Is Eating Flies Safe for Pets?

For the most part, if your pet eats a fly, it is probably nothing to worry about. While it is true that flies carry dozens of diseases that are transmittable to humans, as well as bacteria and parasites, the acidic contents of the stomach kills most bacteria. 

There are some accounts of toxicity from eating flies who have been doused with insecticide, which is why using pet safe bug spray is the best option. If you spray a fly with a chemical, quickly clean up and remove the insect right away. 

Off-Limits Insects

Not all insects are okay for your cat or dog to eat. Some can cause symptoms from gastrointestinal distress to venom toxicity. Make sure to keep your curious cat or canine from chomping the following insects.

Caterpillars – Though these slow moving insects seem pretty safe, some species can cause harm. Certain caterpillars, those that develop into Monarch butterflies, contain the toxin cardiac glycoside which is poisonous to pets. Other species have hooked stingers and spines that are painful when bitten down on.
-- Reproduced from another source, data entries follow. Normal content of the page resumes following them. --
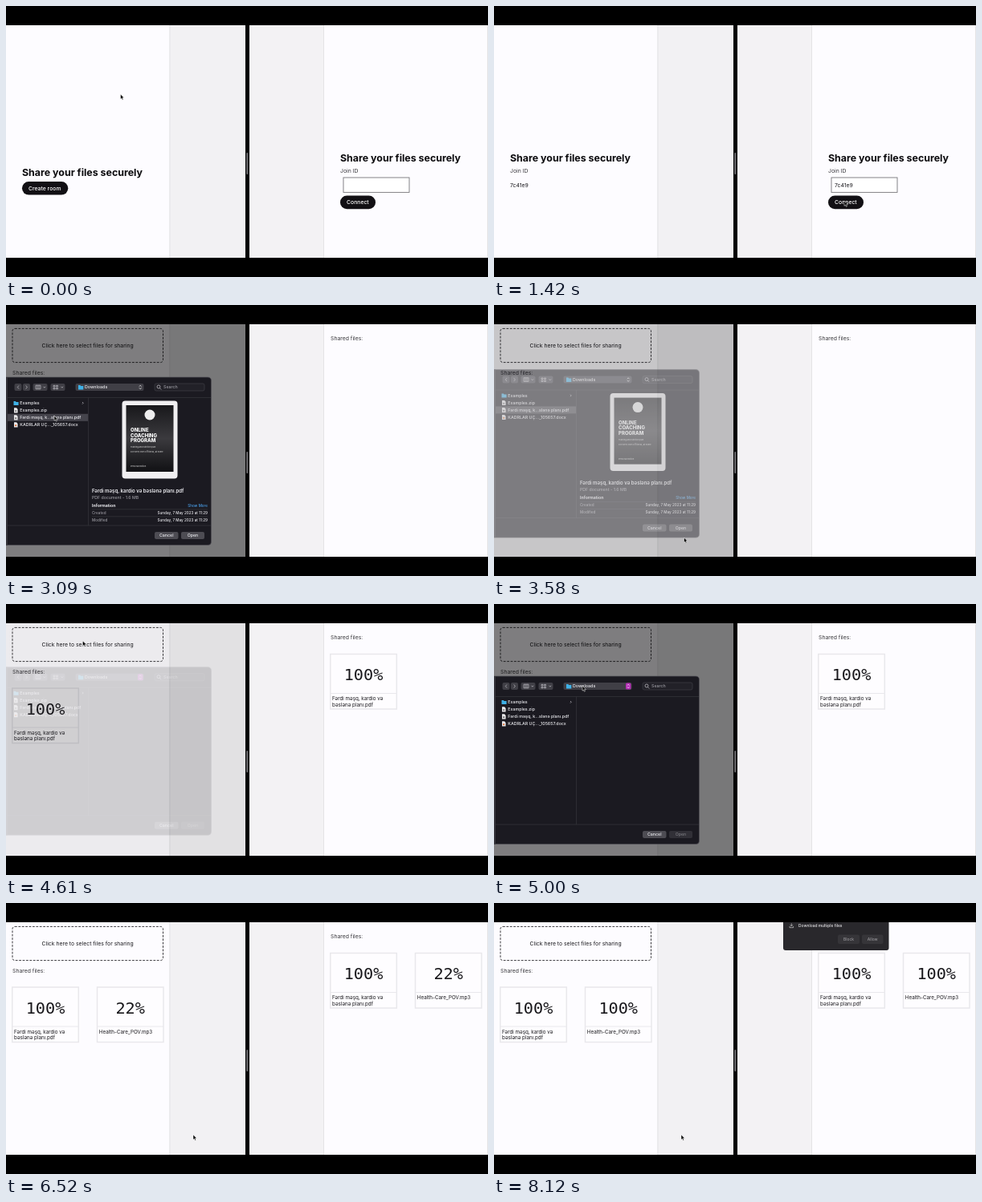
Write an HTML page that moves like this. It is 600 px wide and 338 px high and loops after 8.15 s.

```html
<!DOCTYPE html>
<html lang="en">
<head>
<meta charset="utf-8">
<style>
html, body { margin: 0; width: 100%; height: 100%; overflow: hidden; background: #000; }
svg { display: block; width: 600px; height: 338px; font: 6.85px Inter, sans-serif; fill: #18171b; }
.head { font-size: 12.4px; font-weight: 700; fill: #0c0b0e; }
.btn { fill: #121014; }
.btnText { fill: #fff; font-weight: 500; }
.label { fill: #39383c; }
.count { font: 20.2px "DejaVu Sans Mono", monospace; text-anchor: middle; }
.name { font-size: 6.25px; }
.frame { fill: #fefdff; stroke: #e9e8ec; stroke-width: 1.5; }
#dialog { font-size: 5.3px; font-weight: 500; fill: #ececf0; }
#dialog .dim { fill: #9a99a0; }
#dialog .key { fill: #4d4c53; }
#dialog .hl { fill: #45444c; }
#dialog .line { stroke: #36353c; stroke-width: .7; }
#dialog .icon { fill: none; stroke: #b5b4ba; stroke-width: .8; }
#preview { font-size: 4.6px; }
#music .row { font-size: 4.4px; }
.end { text-anchor: end; }
.mid { text-anchor: middle; }
</style>
</head>
<body>
<svg viewBox="0 0 600 338">
  <rect width="600" height="338"/>
  <rect y="24" width="298" height="290" fill="#fdfcff"/>
  <rect x="204" y="24" width="94" height="290" fill="#f2f1f3"/>
  <rect x="303" y="24" width="297" height="290" fill="#fdfcff"/>
  <rect x="303" y="24" width="92" height="290" fill="#f3f2f4"/>
  <path d="M203.8 24V314M395.5 24V314M599.5 24V314" stroke="#dddcdf" stroke-width=".8"/>

  <g id="home">
    <text id="leftHead" class="head" x="20" y="212">Share your files securely</text>
    <g id="create">
      <rect class="btn" x="20" y="219" width="57.3" height="16.6" rx="8.3"/>
      <text class="btnText" x="28" y="229.8">Create room</text>
    </g>
    <g id="room">
      <text class="label" x="20" y="208">Join ID</text>
      <text x="20" y="226">7c41e9</text>
    </g>
    <text class="head" x="416" y="194.3">Share your files securely</text>
    <text class="label" x="416" y="208.2">Join ID</text>
    <rect x="420" y="214" width="82" height="18.4" fill="#fff" stroke="#77767a" stroke-width=".9"/>
    <text id="pasted" x="424" y="225.8">7c41e9</text>
    <rect class="btn" x="416" y="236.6" width="44" height="16.6" rx="8.3"/>
    <text class="btnText" x="424" y="247.4">Connect</text>
  </g>

  <g id="share">
    <rect x="8" y="29.4" width="187.5" height="42.2" rx="3" fill="none" stroke="#3c3b3f" stroke-dasharray="2.8 1.6"/>
    <text class="mid" x="101.6" y="53">Click here to select files for sharing</text>
    <text class="label" x="8" y="87">Shared files:</text>
    <text class="label" x="404" y="44.2">Shared files:</text>
    <g id="card0"></g>
    <g id="card1"></g>
  </g>

  <rect id="shade" y="24" width="298" height="290" fill="#000"/>
  <g id="dialog">
    <path d="M0 90H251Q255.5 90 255.5 94.5V295Q255.5 299.5 251 299.5H0Z" fill="#1b1a21" stroke="#55545b" stroke-width=".7"/>
    <path d="M0 90H2V299.5H0Z" fill="#34333a"/>
    <path class="line" d="M2 115.5H255M2 275H255"/>
    <g class="key" opacity=".75">
      <rect x="10.5" y="98" width="9" height="9" rx="2"/><rect x="21" y="98" width="9" height="9" rx="2"/>
      <rect x="33.5" y="98" width="18" height="9" rx="2"/><rect x="55.5" y="98" width="18" height="9" rx="2"/>
      <rect x="86.5" y="98" width="85" height="9" rx="2"/>
    </g>
    <rect x="185" y="98" width="62" height="9" rx="2" fill="#222128" stroke="#45444b" stroke-width=".6"/>
    <path class="icon" d="M16 100.5l-1.7 2 1.7 2M24.7 100.5l1.7 2-1.7 2M37 100.2h6v4.6h-6zM39 100.2v4.6M41 100.2v4.6M46.5 101.8l1.3 1.4 1.3-1.4M59 100.4h2v1.5h-2zM62.5 100.4h2v1.5h-2zM59 103.4h2v1.5h-2zM62.5 103.4h2v1.5h-2zM68.5 101.8l1.3 1.4 1.3-1.4M191.3 103.5l2 2M192 102a2 2 0 1 1-4 0 2 2 0 1 1 4 0"/>
    <path d="M90 100h2.4l.8 1H96.300v4.500H90z" fill="#3fb1e6"/>
    <text id="place" x="98" y="104.300"></text>
    <rect id="accent" x="164" y="98.500" width="6.500" height="8" rx="1.500" fill="#b32cb4"/>
    <path d="M165.800 101.700l1.400-1.500 1.400 1.500M165.800 103.300l1.400 1.500 1.400-1.500" fill="none" stroke="#fff" stroke-width=".7"/>
    <text class="dim" x="196" y="104.300">Search</text>

    <g id="folder">
      <path class="line" d="M102.500 115.500V275"/>
      <rect id="pick" class="hl" x="2" y="135.800" width="100" height="9"/>
      <g id="files"></g>
      <path class="icon" d="M95 121l1.200 1.300-1.200 1.300"/>
    </g>

    <g id="preview">
      <rect x="144.500" y="119.500" width="69" height="97" rx="4" fill="#f0eff1"/>
      <rect x="149.500" y="125" width="59" height="83" fill="url(#cover)"/>
      <circle cx="179" cy="137" r="6.500" fill="#eee"/>
      <g font-size="6" font-weight="800" fill="#fff">
        <text x="155" y="158">ONLINE</text><text x="155" y="164.500">COACHING</text><text x="155" y="171">PROGRAM</text>
      </g>
      <g font-size="2.500" fill="#ccc">
        <text x="155" y="178">Training and nutrition plan</text><text x="155" y="184">For every level of fitness, at home</text>
        <text x="155" y="202">Personal edition</text>
      </g>
      <text x="107" y="233.800" font-size="6.050" font-weight="600">Fərdi məşq, kardio və bəslənə planı.pdf</text>
      <text class="dim" x="107" y="241.800" font-size="5.200">PDF document - 1.6 MB</text>
      <text x="107" y="251.800" font-size="5.200" font-weight="700">Information</text>
      <text class="end" x="251" y="251.800" style="fill:#4a9fe8">Show More</text>
      <path class="line" d="M107 254.800H251M107 263.800H251"/>
      <text class="dim" x="107" y="260.800">Created</text>
      <text class="end" x="251" y="260.800">Sunday, 7 May 2023 at 11:29</text>
      <text class="dim" x="107" y="269.800">Modified</text>
      <text class="end" x="251" y="269.800">Sunday, 7 May 2023 at 11:29</text>
    </g>

    <g id="music"></g>

    <rect class="key" x="185" y="283" width="29.500" height="9" rx="2"/>
    <text class="mid" x="199.700" y="289.400">Cancel</text>
    <g id="open">
      <rect class="key" x="218" y="283" width="29" height="9" rx="2"/>
      <text class="mid" x="232.500" y="289.400">Open</text>
    </g>
  </g>

  <g id="popup" font-weight="500" font-size="4.900">
    <path d="M360 24H491.500V56Q491.500 59 488.500 59H363Q360 59 360 56Z" fill="#29282c"/>
    <path d="M370.300 25.500v3.200M368.700 27.300l1.600 1.700 1.600-1.700M368 29v1.700h4.600V29" fill="none" stroke="#bbb" stroke-width=".8"/>
    <text x="379" y="29.800" fill="#e4e3e6">Download multiple files</text>
    <rect x="428" y="39.500" width="27" height="11.500" rx="2" fill="#363539"/>
    <rect x="458" y="39.500" width="26.500" height="11.500" rx="2" fill="#363539"/>
    <text class="mid" x="441.500" y="47" fill="#98979b">Block</text>
    <text class="mid" x="471.200" y="47" fill="#98979b">Allow</text>
  </g>

  <path d="M0 0H600V24H0ZM0 314H600V338H0ZM298 24H303V314H298Z" fill="#000"/>
  <rect x="299.300" y="183" width="1.700" height="27" rx=".8" fill="#77767a"/>
  <path id="cursor" d="M0 0V6.200L1.400 5 2.400 7.200 3.400 6.800 2.500 4.600H4.400Z" fill="#000" stroke="#fff" stroke-width=".5"/>
  <defs>
    <linearGradient id="cover" x2="0" y2="1">
      <stop stop-color="#18181b"/><stop offset=".5" stop-color="#3b3a3e"/><stop offset="1" stop-color="#111114"/>
    </linearGradient>
  </defs>
</svg>
<script>
const LOOP = 8150, STEP = 30;
const $ = id => document.getElementById(id);
const show = (id, on) => $(id).style.display = on ? "" : "none";

// Each file has one card on either side.
const cardNames = [["Fərdi məşq, kardio və", "bəslənə planı.pdf"], ["Health-Care_POV.mp3"]];
const card = (x, y, lines) => `<g transform="translate(${x} ${y})">
  <rect class="frame" width="82.500" height="68.500"/>
  <path d="M0 49H82.500" stroke="#e9e8ec"/>
  <text class="count" x="41.200" y="32.600"></text>
  ${lines.map((s, i) => `<text class="name" x="2.300" y="${57.500 + i * 7.600}">${s}</text>`).join("")}</g>`;
cardNames.forEach((lines, i) => {
  $("card" + i).innerHTML = card(7.800 + 105.700 * i, 105, lines) + card(403.800 + 105.700 * i, 62.500, lines);
});

const files = ["Examples", "Examples.zip", "Fərdi məşq, k...slənə planı.pdf", "KADRLAR UÇ..._105657.docx"];
$("files").innerHTML = files.map((name, i) => {
  const y = 122.300 + 9 * i;
  const icon = i ? `<path d="M10 ${y - 3}h3l1.600 1.600v4.600H10z" fill="#e9e8ea"/><path d="M11 ${y}h2.200v1.800H11z" fill="${["", "#888", "#777", "#d9733c"][i]}"/>`
    : `<path d="M9.500 ${y - 2.300}h2.300l.8 1h3v4H9.500z" fill="#3fb1e6"/>`;
  return `${icon}<text x="17.300" y="${y + 1.900}">${name}</text>`;
}).join("");

const tracks = [
  ["Nepal-Part-1_MAIN_STORY", "15:07", "RT Vane"], ["Nepal-Part-1_POV", "11:28", "RT Vane"],
  ["Nepal-Part-2_MS", "23:20"], ["Teaching-Teacher-2_MS", "22:50"], ["Health-Care_POV", "7:16"],
  ["Earthquakes POV", "8:00"], ["Earthquakes MS", "38:34"], ["Drunk-Driving_POV", "6:25"],
  ["Dating_POV", "5:10"], ["Drunk-Driving_MS", "35:07"], ["WINTER AT MY DOOR", "2:25"]
];
const note = (x, y) => `<path d="M${x} ${y + 2}v-4.500l3-.6v4.300" fill="none" stroke="#eee" stroke-width=".8"/>`;
$("music").innerHTML = `
  <rect class="hl" x="5" y="130.500" width="246" height="9" rx="1.500"/>
  <circle cx="17" cy="125.500" r="2.600" fill="#d9d5cf"/><text x="22.500" y="127.400">TuneCellar</text>
  <path class="icon" d="M9 134.500l1.300 1.300 1.300-1.300"/>
  <circle cx="17" cy="135" r="2.600" fill="#e2506d"/><text x="22.500" y="136.900">Media</text>
  ${note(20.500, 145)}<text x="27" y="146.400">Music</text>
  <path class="line" d="M2 151.500H255M2 162.500H255"/>
  <g font-size="4.600" font-weight="600"><text x="10" y="159">Name</text><text x="110" y="159">Artist</text><text class="end" x="248" y="159">Time</text></g>
  ${Array.from({length: 16}, (_, i) => i % 2 ? `<rect x="5" y="${164.800 + 6.580 * i}" width="246" height="6.580" fill="#25242b"/>` : "").join("")}
  <rect id="pickTrack" class="hl" x="5" y="191.100" width="246" height="6.600"/>
  ${tracks.map(([name, time, artist = ""], i) => {
    const y = 168.100 + 6.580 * i;
    return `<g class="row"><rect x="11" y="${y - 2.700}" width="4.600" height="5.400" fill="#e6e4e6"/>
      <circle cx="13.300" cy="${y + .3}" r="1.400" fill="#d94a66"/>
      <text x="18.800" y="${y + 1.600}">${name}</text><text x="111" y="${y + 1.600}">${artist}</text>
      <text class="end" x="248" y="${y + 1.600}">${time}</text></g>`;
  }).join("")}`;

// Interpolates rows of [time, ...values].
function track(keys, t, ease = u => u) {
  const i = keys.findIndex(k => k[0] > t);
  if (i === 0) return keys[0].slice(1);
  if (i < 0) return keys[keys.length - 1].slice(1);
  const a = keys[i - 1], b = keys[i], u = ease((t - a[0]) / (b[0] - a[0]));
  return a.slice(1).map((v, j) => v + (b[j + 1] - v) * u);
}
const smooth = u => u * u * (3 - 2 * u);

const cursorPath = [
  [0, 142.500, 110], [120, 61, 224], [360, 61, 224], [760, 52, 222], [1150, 436, 222], [1270, 436, 222],
  [1440, 436, 245], [1600, 436, 245], [1950, 110, 58], [2090, 101, 53], [2760, 101, 53],
  [2910, 60, 138], [3120, 60, 138], [3450, 236.500, 290], [3640, 236.500, 290], [3880, 190, 200],
  [4120, 190, 200], [4480, 95.500, 46], [4700, 95.500, 46], [4960, 110, 102], [5100, 110, 102],
  [5310, 42, 192], [5380, 42, 192], [5580, 233, 289]
];
const dialogLevel = [
  [2120, 0], [2210, 1], [3530, 1], [3600, 0], [4580, 0], [4655, 1], [5610, 1], [5685, 0]
];
const progress = [[[3610, 0], [3880, 100]], [[5730, 0], [6505, 22], [6550, 22.500], [8040, 100]]];

function draw(time) {
  const t = Math.floor(time % LOOP / STEP) * STEP;
  const shared = t >= 1620, created = t >= 390;
  show("home", !shared);
  show("share", shared);
  $("leftHead").setAttribute("y", created ? 194.300 : 212);
  show("create", !created);
  show("room", created);
  show("pasted", t >= 1260);

  progress.forEach((keys, i) => {
    show("card" + i, t >= [3610, 5700][i]);
    const label = Math.floor(track(keys, t)[0]) + "%";
    $("card" + i).querySelectorAll(".count").forEach(el => el.textContent = label);
  });

  const [level] = track(dialogLevel, t);
  const music = t >= 5100, picked = t >= 2940 && t < 3700, trackPicked = t >= 5340;
  $("shade").setAttribute("opacity", level / 2);
  $("dialog").setAttribute("opacity", level);
  $("dialog").setAttribute("transform", `translate(0 ${-11.500 * (1 - level * level)})`);
  $("place").textContent = music ? "Music" : "Downloads";
  show("folder", !music);
  show("music", music);
  show("pick", picked);
  show("preview", picked);
  show("pickTrack", trackPicked);
  show("accent", !picked && !music);
  $("open").setAttribute("opacity", picked || trackPicked ? 1 : .45);

  show("popup", t >= 8070);
  $("cursor").setAttribute("transform", `translate(${track(cursorPath, t, smooth)})`);
}

const start = performance.now();
function tick() {
  draw(performance.now() - start);
  requestAnimationFrame(tick);
}
tick();
</script>
</body>
</html>
```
Stink bugs – The name even sounds like a no-go when it comes to cuisine. Stink bugs cause stomach ache, vomiting, and diarrhea in some pets.

Asian Lady Beetles – These creatures can do damage to a pet’s mouth, throat, and GI tract, causing severe burns from the protective chemicals in their bodies. 

Snails, slugs, and earthworms – These innocuous looking gooey animals can actually transit lungworm to pets if ingested.

Ladybugs – Ladybugs contain a substance that is discharged when a pet eats them causing ulcers of the mouth and tongue.

Wasps and bees – Obviously, if a pet eats them they can be stung on the mouth and lips. If a pet gets too close to a nest, this can result in a severe or sometimes fatal number of stings.

Spiders – While there are many spiders that are harmless, the brown recluse and black widow can inject their venom, which can prove to be life-threatening. 

Cockroaches, mosquitoes, and fleas – These troublesome insects cause infestation and carry with them a wide range of parasites and disease. 

In summary, a few flies ingested by your furry loved one may not be such a bad thing. After all, they seem to enjoy it. The only caveat is to keep them from ingesting more than one or two, and to keep these more serious insects out of the home and your pet’s mouth. This is another good reason for careful supervision when outdoors with your pet.

For more information on why your pet eats flies, or to schedule an appointment, please call us! We look forward to seeing you and your beast-y bestie soon. 

posted in:  Pet Safety  |  Pet Toxins  |  The Great Outdoors